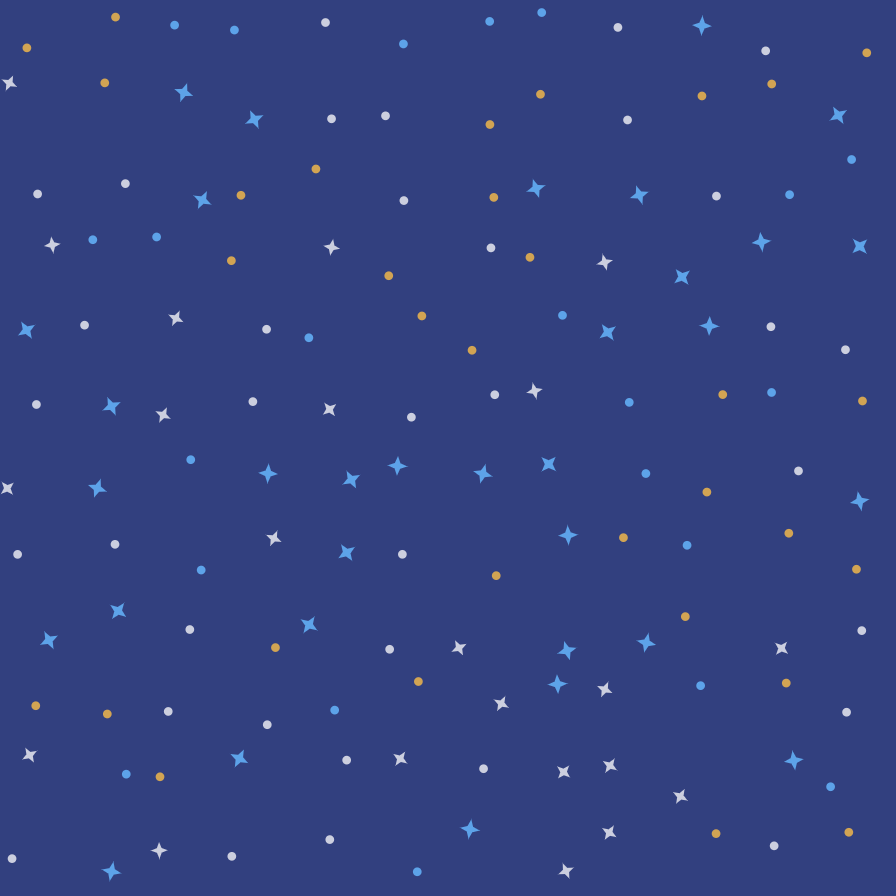
Give the GLSL for this pattern, as a WebGL 2 fragment shader.

```glsl
#version 300 es
precision highp float;

// Night-sky confetti: small dots and four-pointed stars scattered on deep blue.
// Each cell of a square grid holds one mark with a hashed position, kind and
// turn; marks are drawn from signed distances with one pixel of smoothing.

uniform vec2 u_resolution;
out vec4 fragColor;

// Layout, with lengths in cell units
const float CELLS = 12.0;
const vec2 JITTER_MIN = vec2(0.09, 0.28);
const vec2 JITTER_MAX = vec2(0.72, 0.90);

// Mark sizes, in cell units
const float DOT_RADIUS = 0.058;
const float BLUE_STAR_RADIUS = 0.132;
const float PALE_STAR_RADIUS = 0.112;
const float STAR_WAIST = 0.40;   // inner radius relative to the outer one

// Colours
const vec3 NIGHT = vec3(0.196, 0.251, 0.498);
const vec3 BLUE = vec3(0.365, 0.640, 0.915);
const vec3 PALE = vec3(0.800, 0.810, 0.875);
const vec3 GOLD = vec3(0.825, 0.645, 0.325);

const uint SEED = 37u;
const float QUARTER_TURN = 1.5707963;

// Integer hash (PCG style) giving four values in 0..1 per cell
vec4 hashCell(ivec2 cell) {
    uvec4 v = uvec4(uvec2(cell + 64), SEED, SEED + 11u);
    v = v * 1664525u + 1013904223u;
    v += v.yzxy * v.wxyz;
    v ^= v >> 16u;
    v += v.yzxy * v.wxyz;
    v ^= v >> 16u;
    return vec4(v >> 8u) / 16777216.0;
}

vec2 rotate(vec2 p, float angle) {
    float c = cos(angle), s = sin(angle);
    return vec2(c * p.x - s * p.y, s * p.x + c * p.y);
}

float dotDistance(vec2 p, float radius) {
    return length(p) - radius;
}

// Fold into one octant, then measure from the edge between tip and waist
float starDistance(vec2 p, float radius) {
    p = abs(p);
    p = vec2(max(p.x, p.y), min(p.x, p.y));
    vec2 tip = vec2(radius, 0.0);
    vec2 waist = vec2(radius * STAR_WAIST * sqrt(0.5));
    vec2 outward = normalize(vec2(waist.y, tip.x - waist.x));
    return dot(p - tip, outward);
}

// Five equally likely marks: three dot colours and two star colours
float markDistance(vec2 p, int kind, float angle, out vec3 color) {
    color = kind == 2 ? GOLD : (kind == 0 || kind == 3 ? BLUE : PALE);
    if (kind < 3) return dotDistance(p, DOT_RADIUS);
    float radius = kind == 3 ? BLUE_STAR_RADIUS : PALE_STAR_RADIUS;
    return starDistance(rotate(p, angle), radius);
}

void main() {
    float side = min(u_resolution.x, u_resolution.y);
    vec2 p = gl_FragCoord.xy / side * CELLS;
    float pixel = CELLS / side;
    ivec2 home = ivec2(floor(p));
    vec3 color = NIGHT;

    // Neighbours are included because marks may cross cell borders
    for (int y = -1; y <= 1; y++) {
        for (int x = -1; x <= 1; x++) {
            ivec2 cell = home + ivec2(x, y);
            vec4 random = hashCell(cell);
            vec2 center = vec2(cell) + mix(JITTER_MIN, JITTER_MAX, random.xy);
            int kind = int(random.z * 5.0);
            vec3 markColor;
            float d = markDistance(p - center, kind, random.w * QUARTER_TURN, markColor);
            float coverage = clamp(0.5 - d / pixel, 0.0, 1.0);
            color = mix(color, markColor, coverage);
        }
    }
    fragColor = vec4(color, 1.0);
}
```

::::::::

Without the pictures, restate all of the entries word for word.

* _Exercise result_
Give the GLSL for this pattern, as a WebGL 2 fragment shader.

```glsl
#version 300 es
precision highp float;

// Night-sky confetti: small dots and four-pointed stars scattered on deep blue.
// Each cell of a square grid holds one mark with a hashed position, kind and
// turn; marks are drawn from signed distances with one pixel of smoothing.

uniform vec2 u_resolution;
out vec4 fragColor;

// Layout, with lengths in cell units
const float CELLS = 12.0;
const vec2 JITTER_MIN = vec2(0.09, 0.28);
const vec2 JITTER_MAX = vec2(0.72, 0.90);

// Mark sizes, in cell units
const float DOT_RADIUS = 0.058;
const float BLUE_STAR_RADIUS = 0.132;
const float PALE_STAR_RADIUS = 0.112;
const float STAR_WAIST = 0.40;   // inner radius relative to the outer one

// Colours
const vec3 NIGHT = vec3(0.196, 0.251, 0.498);
const vec3 BLUE = vec3(0.365, 0.640, 0.915);
const vec3 PALE = vec3(0.800, 0.810, 0.875);
const vec3 GOLD = vec3(0.825, 0.645, 0.325);

const uint SEED = 37u;
const float QUARTER_TURN = 1.5707963;

// Integer hash (PCG style) giving four values in 0..1 per cell
vec4 hashCell(ivec2 cell) {
    uvec4 v = uvec4(uvec2(cell + 64), SEED, SEED + 11u);
    v = v * 1664525u + 1013904223u;
    v += v.yzxy * v.wxyz;
    v ^= v >> 16u;
    v += v.yzxy * v.wxyz;
    v ^= v >> 16u;
    return vec4(v >> 8u) / 16777216.0;
}

vec2 rotate(vec2 p, float angle) {
    float c = cos(angle), s = sin(angle);
    return vec2(c * p.x - s * p.y, s * p.x + c * p.y);
}

float dotDistance(vec2 p, float radius) {
    return length(p) - radius;
}

// Fold into one octant, then measure from the edge between tip and waist
float starDistance(vec2 p, float radius) {
    p = abs(p);
    p = vec2(max(p.x, p.y), min(p.x, p.y));
    vec2 tip = vec2(radius, 0.0);
    vec2 waist = vec2(radius * STAR_WAIST * sqrt(0.5));
    vec2 outward = normalize(vec2(waist.y, tip.x - waist.x));
    return dot(p - tip, outward);
}

// Five equally likely marks: three dot colours and two star colours
float markDistance(vec2 p, int kind, float angle, out vec3 color) {
    color = kind == 2 ? GOLD : (kind == 0 || kind == 3 ? BLUE : PALE);
    if (kind < 3) return dotDistance(p, DOT_RADIUS);
    float radius = kind == 3 ? BLUE_STAR_RADIUS : PALE_STAR_RADIUS;
    return starDistance(rotate(p, angle), radius);
}

void main() {
    float side = min(u_resolution.x, u_resolution.y);
    vec2 p = gl_FragCoord.xy / side * CELLS;
    float pixel = CELLS / side;
    ivec2 home = ivec2(floor(p));
    vec3 color = NIGHT;

    // Neighbours are included because marks may cross cell borders
    for (int y = -1; y <= 1; y++) {
        for (int x = -1; x <= 1; x++) {
            ivec2 cell = home + ivec2(x, y);
            vec4 random = hashCell(cell);
            vec2 center = vec2(cell) + mix(JITTER_MIN, JITTER_MAX, random.xy);
            int kind = int(random.z * 5.0);
            vec3 markColor;
            float d = markDistance(p - center, kind, random.w * QUARTER_TURN, markColor);
            float coverage = clamp(0.5 - d / pixel, 0.0, 1.0);
            color = mix(color, markColor, coverage);
        }
    }
    fragColor = vec4(color, 1.0);
}
```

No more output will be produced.